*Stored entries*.
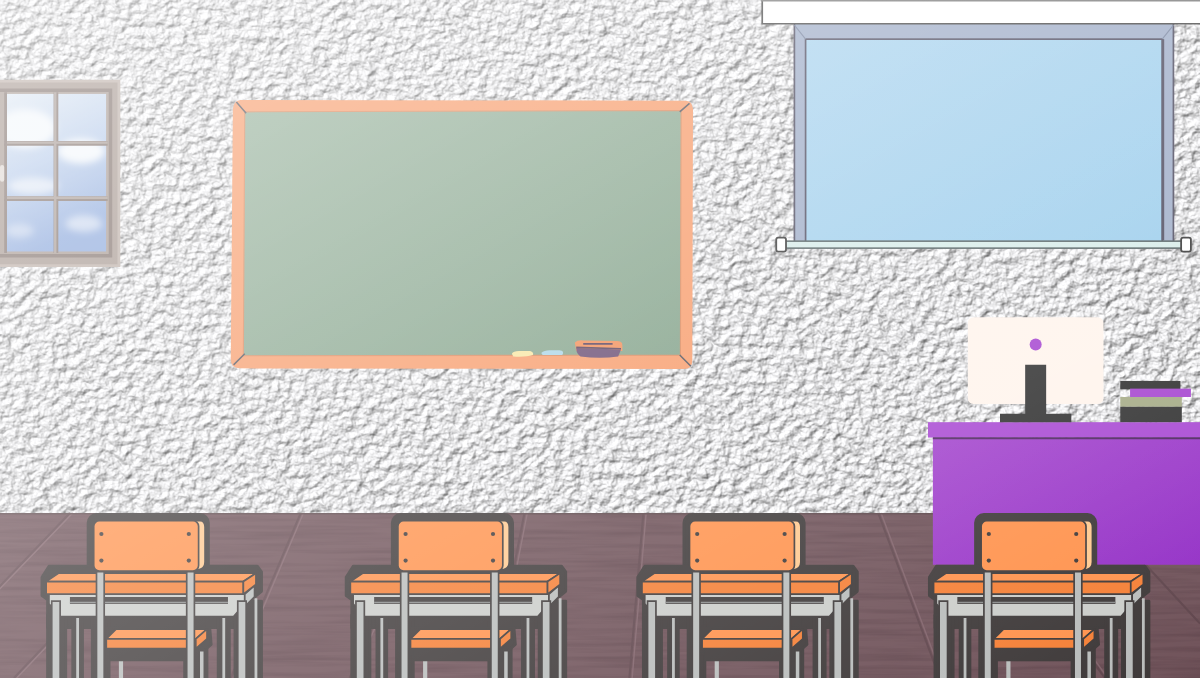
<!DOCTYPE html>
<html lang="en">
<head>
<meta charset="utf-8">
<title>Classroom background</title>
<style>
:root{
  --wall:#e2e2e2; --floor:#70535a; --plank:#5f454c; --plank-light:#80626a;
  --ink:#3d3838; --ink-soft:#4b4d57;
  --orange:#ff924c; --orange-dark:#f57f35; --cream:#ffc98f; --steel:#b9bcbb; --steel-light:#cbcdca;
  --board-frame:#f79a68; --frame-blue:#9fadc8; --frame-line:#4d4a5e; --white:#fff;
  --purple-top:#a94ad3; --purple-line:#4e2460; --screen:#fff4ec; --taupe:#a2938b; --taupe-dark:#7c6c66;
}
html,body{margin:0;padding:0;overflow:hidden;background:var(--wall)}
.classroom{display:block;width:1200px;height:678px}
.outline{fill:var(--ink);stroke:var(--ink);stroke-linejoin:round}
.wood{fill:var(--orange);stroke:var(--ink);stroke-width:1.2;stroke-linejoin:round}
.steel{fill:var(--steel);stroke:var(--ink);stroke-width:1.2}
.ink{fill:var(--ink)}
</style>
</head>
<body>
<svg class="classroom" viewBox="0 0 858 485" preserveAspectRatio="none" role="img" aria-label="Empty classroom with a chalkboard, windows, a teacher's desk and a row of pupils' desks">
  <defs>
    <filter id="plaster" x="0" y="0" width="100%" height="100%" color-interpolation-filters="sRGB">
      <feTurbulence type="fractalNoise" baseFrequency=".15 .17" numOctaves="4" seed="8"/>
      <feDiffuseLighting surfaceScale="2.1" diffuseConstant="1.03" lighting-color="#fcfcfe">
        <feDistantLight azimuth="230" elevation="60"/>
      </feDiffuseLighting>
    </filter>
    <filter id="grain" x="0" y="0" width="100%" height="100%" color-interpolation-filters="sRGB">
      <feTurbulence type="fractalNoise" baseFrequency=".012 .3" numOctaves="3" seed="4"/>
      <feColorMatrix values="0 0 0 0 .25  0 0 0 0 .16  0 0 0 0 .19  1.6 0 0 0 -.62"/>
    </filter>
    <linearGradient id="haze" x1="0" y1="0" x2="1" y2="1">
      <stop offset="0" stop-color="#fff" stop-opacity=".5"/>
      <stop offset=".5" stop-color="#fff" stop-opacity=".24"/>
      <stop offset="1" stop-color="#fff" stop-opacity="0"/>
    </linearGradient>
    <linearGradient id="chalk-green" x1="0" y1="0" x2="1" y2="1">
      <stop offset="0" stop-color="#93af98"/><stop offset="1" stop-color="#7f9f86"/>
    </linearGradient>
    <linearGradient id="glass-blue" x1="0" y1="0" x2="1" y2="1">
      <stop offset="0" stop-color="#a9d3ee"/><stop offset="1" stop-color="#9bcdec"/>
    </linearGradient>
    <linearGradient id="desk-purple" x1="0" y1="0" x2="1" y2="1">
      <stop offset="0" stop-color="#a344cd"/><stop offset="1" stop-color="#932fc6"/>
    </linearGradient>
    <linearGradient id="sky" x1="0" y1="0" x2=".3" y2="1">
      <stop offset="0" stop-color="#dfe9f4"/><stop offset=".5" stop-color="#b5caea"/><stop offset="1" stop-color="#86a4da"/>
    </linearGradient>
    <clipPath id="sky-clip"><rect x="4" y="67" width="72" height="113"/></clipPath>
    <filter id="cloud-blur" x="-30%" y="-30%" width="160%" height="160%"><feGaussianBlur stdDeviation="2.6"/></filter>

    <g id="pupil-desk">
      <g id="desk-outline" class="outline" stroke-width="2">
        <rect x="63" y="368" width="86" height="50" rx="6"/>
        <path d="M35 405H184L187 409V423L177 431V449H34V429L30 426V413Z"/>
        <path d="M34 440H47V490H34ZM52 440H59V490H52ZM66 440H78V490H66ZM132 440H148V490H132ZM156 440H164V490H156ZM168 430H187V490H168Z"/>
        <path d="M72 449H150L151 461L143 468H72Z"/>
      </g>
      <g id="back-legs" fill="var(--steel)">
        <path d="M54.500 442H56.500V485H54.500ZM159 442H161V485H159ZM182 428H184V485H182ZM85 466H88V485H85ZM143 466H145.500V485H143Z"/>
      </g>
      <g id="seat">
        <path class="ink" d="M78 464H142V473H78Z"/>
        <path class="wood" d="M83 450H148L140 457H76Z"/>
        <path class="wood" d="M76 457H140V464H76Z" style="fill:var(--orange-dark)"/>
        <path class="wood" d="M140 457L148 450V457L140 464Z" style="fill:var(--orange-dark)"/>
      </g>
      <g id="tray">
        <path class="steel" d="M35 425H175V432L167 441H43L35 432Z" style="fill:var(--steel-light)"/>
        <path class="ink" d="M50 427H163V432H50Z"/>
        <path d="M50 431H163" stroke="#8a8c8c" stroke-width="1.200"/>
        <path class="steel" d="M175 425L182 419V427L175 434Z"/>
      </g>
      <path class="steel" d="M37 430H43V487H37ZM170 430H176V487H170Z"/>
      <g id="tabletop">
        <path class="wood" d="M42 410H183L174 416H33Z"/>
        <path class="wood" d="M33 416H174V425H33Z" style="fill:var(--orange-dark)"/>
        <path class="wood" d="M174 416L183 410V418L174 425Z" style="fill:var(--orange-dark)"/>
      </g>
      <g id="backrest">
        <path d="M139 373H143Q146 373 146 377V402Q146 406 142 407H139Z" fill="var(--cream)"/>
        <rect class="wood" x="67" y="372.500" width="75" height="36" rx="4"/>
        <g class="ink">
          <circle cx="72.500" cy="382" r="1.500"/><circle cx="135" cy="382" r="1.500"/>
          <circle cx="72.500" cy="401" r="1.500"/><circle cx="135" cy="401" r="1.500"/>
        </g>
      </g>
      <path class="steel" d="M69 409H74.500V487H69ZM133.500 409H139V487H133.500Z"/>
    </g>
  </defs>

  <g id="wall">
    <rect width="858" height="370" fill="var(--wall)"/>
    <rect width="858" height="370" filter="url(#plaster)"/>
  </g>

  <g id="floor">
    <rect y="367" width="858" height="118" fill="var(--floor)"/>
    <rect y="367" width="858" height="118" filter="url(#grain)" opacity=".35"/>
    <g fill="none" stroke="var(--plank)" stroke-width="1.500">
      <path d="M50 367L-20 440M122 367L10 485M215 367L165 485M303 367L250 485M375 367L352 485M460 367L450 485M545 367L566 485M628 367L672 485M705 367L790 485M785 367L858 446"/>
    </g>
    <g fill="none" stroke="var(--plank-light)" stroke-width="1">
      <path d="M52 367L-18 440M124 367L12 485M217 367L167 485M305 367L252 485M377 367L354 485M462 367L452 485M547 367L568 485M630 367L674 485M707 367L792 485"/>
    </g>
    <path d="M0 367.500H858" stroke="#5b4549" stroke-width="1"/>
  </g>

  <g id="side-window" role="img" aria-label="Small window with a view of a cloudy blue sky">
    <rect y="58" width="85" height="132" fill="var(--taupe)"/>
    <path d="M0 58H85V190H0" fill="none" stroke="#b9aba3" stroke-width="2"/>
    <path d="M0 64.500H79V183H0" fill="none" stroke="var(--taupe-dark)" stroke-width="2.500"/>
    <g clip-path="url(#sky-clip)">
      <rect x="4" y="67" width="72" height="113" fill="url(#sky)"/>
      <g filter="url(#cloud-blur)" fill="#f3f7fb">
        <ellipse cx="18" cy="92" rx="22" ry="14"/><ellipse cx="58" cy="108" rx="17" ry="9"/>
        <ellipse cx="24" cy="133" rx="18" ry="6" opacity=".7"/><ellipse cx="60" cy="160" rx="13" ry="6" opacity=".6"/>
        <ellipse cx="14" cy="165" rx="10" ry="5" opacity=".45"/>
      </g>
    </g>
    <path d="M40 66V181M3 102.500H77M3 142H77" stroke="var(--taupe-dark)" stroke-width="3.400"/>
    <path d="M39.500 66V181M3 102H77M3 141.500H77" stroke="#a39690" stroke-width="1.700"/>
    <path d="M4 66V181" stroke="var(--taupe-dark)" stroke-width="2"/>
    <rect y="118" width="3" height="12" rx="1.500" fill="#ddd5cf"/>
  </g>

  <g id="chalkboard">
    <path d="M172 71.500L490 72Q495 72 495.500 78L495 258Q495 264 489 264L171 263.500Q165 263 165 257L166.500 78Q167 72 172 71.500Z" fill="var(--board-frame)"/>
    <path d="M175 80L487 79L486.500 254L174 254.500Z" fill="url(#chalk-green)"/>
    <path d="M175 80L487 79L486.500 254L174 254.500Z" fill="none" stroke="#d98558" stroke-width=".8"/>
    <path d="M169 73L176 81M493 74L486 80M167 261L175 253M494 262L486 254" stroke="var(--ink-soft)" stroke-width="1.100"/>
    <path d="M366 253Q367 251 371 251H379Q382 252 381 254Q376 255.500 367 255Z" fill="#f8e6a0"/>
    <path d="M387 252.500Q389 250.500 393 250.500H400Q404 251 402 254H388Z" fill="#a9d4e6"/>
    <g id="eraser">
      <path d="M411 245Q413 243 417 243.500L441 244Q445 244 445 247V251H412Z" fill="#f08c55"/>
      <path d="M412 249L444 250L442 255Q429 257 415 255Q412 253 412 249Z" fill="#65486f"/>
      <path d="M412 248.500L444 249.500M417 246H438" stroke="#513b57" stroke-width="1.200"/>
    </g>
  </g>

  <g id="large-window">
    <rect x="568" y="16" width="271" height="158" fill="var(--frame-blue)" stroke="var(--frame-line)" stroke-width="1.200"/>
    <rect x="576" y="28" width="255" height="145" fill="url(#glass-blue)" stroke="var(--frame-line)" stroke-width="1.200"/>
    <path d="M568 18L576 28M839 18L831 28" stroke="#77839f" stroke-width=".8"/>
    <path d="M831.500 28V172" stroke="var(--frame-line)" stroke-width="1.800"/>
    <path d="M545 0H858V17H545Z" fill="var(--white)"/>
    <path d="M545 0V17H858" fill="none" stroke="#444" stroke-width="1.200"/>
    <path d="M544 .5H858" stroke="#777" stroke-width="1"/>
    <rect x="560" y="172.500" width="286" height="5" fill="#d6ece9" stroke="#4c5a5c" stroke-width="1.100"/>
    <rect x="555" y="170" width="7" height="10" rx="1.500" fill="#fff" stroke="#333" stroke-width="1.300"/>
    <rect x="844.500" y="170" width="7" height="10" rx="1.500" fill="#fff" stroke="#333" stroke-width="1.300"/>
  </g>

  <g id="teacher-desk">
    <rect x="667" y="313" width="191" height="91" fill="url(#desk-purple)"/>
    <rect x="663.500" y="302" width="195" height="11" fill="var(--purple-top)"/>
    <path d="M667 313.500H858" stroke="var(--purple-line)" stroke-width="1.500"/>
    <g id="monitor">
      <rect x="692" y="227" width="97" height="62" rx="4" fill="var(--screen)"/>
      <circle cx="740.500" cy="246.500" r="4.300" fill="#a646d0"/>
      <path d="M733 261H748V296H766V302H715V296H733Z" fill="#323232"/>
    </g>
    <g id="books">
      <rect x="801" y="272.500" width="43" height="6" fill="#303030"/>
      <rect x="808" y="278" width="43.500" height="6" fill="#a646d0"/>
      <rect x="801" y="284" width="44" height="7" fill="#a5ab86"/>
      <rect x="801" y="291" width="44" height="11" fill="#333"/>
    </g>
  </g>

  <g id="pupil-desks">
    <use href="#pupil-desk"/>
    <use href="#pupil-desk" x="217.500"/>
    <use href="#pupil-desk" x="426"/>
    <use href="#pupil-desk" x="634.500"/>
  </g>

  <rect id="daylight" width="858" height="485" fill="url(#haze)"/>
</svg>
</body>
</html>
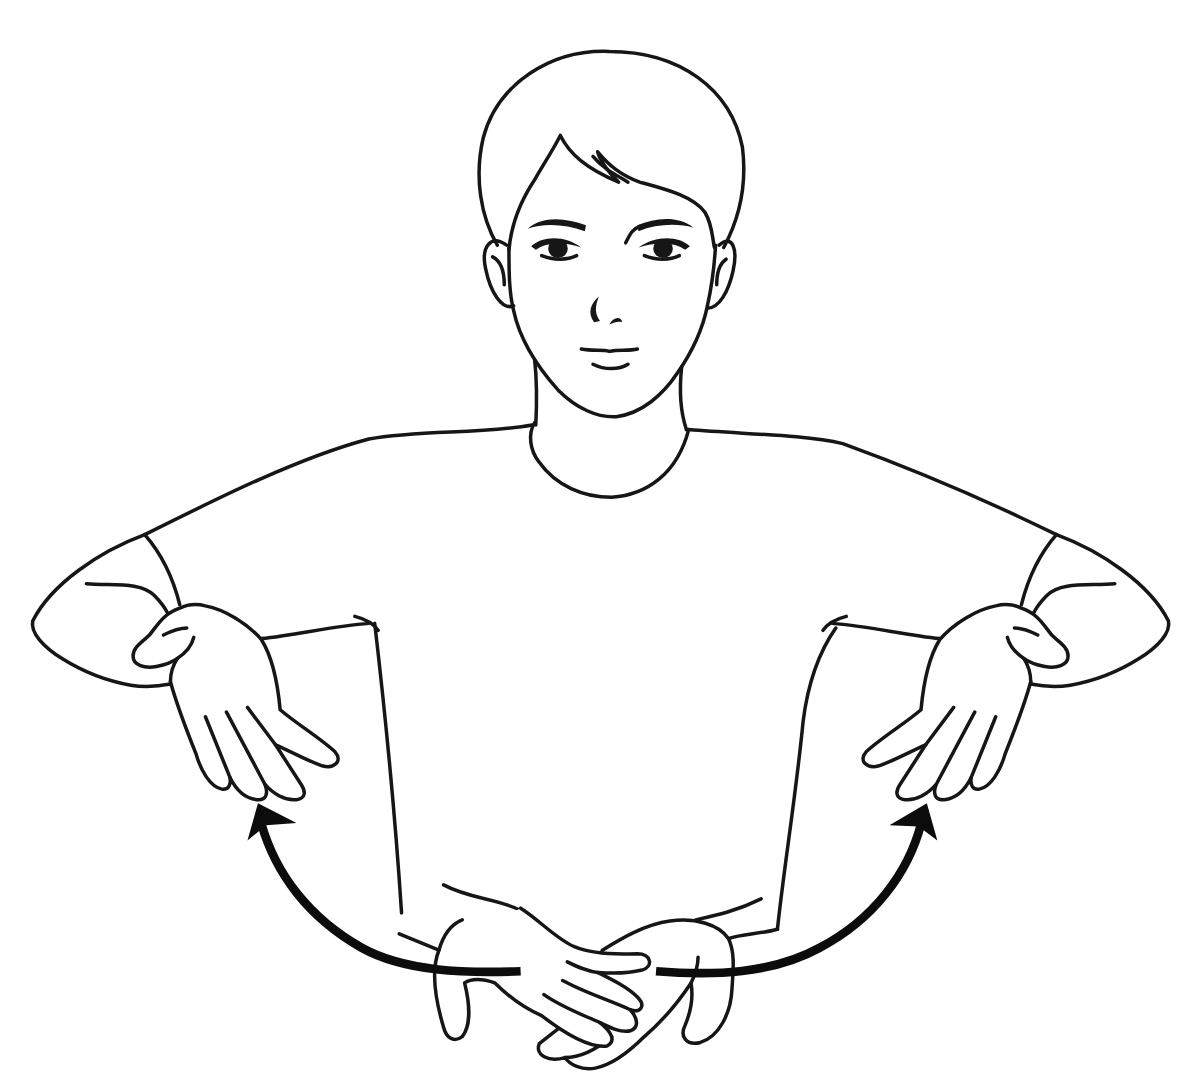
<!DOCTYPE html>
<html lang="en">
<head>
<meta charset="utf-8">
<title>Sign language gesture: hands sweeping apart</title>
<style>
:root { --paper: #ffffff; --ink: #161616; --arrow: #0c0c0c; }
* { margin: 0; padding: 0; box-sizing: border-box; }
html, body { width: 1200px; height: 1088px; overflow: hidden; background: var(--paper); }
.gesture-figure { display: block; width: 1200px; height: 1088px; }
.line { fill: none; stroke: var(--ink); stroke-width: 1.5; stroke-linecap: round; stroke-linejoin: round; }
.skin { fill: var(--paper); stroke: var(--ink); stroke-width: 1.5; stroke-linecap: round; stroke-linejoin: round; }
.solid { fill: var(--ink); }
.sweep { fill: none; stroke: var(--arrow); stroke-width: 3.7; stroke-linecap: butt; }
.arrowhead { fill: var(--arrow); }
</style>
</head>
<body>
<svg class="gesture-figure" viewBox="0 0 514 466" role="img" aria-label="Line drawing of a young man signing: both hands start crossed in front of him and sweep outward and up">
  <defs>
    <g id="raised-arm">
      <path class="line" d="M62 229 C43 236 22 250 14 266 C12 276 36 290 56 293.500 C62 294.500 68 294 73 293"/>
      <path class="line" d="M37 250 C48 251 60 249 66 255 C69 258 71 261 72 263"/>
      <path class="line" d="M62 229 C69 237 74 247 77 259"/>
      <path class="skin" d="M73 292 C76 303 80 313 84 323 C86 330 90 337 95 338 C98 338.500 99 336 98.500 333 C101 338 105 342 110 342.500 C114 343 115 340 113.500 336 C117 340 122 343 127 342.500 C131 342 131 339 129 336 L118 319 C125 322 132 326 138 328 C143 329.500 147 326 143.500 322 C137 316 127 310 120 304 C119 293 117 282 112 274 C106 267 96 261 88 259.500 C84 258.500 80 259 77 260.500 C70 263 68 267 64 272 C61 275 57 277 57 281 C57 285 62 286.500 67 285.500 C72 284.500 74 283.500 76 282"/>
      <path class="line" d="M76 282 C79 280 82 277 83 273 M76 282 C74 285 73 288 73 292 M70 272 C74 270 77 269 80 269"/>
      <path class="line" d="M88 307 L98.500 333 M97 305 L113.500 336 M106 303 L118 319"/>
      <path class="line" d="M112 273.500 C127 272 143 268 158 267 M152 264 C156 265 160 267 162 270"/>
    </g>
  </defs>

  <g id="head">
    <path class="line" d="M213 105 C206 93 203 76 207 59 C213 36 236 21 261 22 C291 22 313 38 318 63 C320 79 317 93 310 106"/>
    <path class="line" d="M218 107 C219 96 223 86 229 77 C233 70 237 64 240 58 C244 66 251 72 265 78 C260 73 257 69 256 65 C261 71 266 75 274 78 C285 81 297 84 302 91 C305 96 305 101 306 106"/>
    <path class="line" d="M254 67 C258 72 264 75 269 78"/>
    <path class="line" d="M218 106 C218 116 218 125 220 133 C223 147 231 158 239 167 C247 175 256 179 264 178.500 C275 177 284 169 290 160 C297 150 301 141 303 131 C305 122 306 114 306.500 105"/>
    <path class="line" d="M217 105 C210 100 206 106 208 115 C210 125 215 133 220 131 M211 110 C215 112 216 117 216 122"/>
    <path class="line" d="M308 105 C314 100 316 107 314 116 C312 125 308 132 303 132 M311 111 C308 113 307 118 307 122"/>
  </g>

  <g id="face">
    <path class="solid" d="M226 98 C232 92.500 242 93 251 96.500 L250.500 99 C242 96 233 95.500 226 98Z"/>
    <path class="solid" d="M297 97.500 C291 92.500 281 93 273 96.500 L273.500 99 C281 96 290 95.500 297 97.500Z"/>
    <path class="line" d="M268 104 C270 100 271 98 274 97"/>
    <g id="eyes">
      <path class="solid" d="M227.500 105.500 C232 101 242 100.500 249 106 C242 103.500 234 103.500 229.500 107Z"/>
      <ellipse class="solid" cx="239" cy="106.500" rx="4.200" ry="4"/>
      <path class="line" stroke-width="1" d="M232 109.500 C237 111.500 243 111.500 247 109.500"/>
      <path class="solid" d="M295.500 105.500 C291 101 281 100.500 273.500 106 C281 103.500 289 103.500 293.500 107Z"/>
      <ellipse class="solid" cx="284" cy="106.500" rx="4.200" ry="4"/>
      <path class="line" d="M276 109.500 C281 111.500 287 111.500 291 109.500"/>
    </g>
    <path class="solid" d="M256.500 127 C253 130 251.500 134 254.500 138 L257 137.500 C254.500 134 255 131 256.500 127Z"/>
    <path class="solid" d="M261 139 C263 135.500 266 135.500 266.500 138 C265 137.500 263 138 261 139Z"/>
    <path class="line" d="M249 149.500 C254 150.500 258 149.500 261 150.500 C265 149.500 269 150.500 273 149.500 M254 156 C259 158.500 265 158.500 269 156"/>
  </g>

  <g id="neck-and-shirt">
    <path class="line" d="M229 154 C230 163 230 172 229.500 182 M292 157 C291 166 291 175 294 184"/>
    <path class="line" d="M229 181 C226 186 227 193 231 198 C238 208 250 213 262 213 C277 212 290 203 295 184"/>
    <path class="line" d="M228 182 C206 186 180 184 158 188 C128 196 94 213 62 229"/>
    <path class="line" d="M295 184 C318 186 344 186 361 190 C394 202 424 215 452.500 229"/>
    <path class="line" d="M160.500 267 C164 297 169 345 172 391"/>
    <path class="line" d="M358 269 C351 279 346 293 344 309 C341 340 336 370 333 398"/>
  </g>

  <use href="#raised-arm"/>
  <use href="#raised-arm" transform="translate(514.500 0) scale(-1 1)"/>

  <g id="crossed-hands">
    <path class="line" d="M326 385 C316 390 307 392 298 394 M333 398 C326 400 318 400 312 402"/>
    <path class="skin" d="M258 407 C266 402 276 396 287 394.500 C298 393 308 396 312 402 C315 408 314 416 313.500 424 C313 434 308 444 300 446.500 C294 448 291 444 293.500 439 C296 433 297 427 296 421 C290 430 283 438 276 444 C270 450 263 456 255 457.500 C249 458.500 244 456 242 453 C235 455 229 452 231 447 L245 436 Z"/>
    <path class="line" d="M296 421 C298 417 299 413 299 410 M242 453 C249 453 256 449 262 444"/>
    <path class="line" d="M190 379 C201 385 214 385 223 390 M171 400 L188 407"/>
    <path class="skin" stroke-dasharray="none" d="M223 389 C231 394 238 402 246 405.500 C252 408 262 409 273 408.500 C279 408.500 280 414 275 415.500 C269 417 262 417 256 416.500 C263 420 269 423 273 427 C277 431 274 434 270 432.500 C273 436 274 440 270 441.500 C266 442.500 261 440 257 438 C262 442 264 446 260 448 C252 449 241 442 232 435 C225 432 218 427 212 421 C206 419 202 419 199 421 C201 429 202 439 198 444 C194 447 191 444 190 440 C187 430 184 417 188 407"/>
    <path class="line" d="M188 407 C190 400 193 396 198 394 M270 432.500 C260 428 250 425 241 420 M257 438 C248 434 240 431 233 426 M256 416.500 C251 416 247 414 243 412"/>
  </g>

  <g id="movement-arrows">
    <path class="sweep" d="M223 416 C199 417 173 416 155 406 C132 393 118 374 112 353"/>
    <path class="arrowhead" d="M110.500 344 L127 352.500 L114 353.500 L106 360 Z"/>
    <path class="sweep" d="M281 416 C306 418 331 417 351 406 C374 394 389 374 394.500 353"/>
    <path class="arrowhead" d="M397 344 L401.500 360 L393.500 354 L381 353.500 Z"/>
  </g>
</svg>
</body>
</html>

*Task*. Would you please copy every line in the data that contains the word "wood"?

*Result*.
.wood{fill:var(--orange);stroke:var(--ink);stroke-width:1.2;stroke-linejoin:round}
        <path class="wood" d="M83 450H148L140 457H76Z"/>
        <path class="wood" d="M76 457H140V464H76Z" style="fill:var(--orange-dark)"/>
        <path class="wood" d="M140 457L148 450V457L140 464Z" style="fill:var(--orange-dark)"/>
        <path class="wood" d="M42 410H183L174 416H33Z"/>
        <path class="wood" d="M33 416H174V425H33Z" style="fill:var(--orange-dark)"/>
        <path class="wood" d="M174 416L183 410V418L174 425Z" style="fill:var(--orange-dark)"/>
        <rect class="wood" x="67" y="372.500" width="75" height="36" rx="4"/>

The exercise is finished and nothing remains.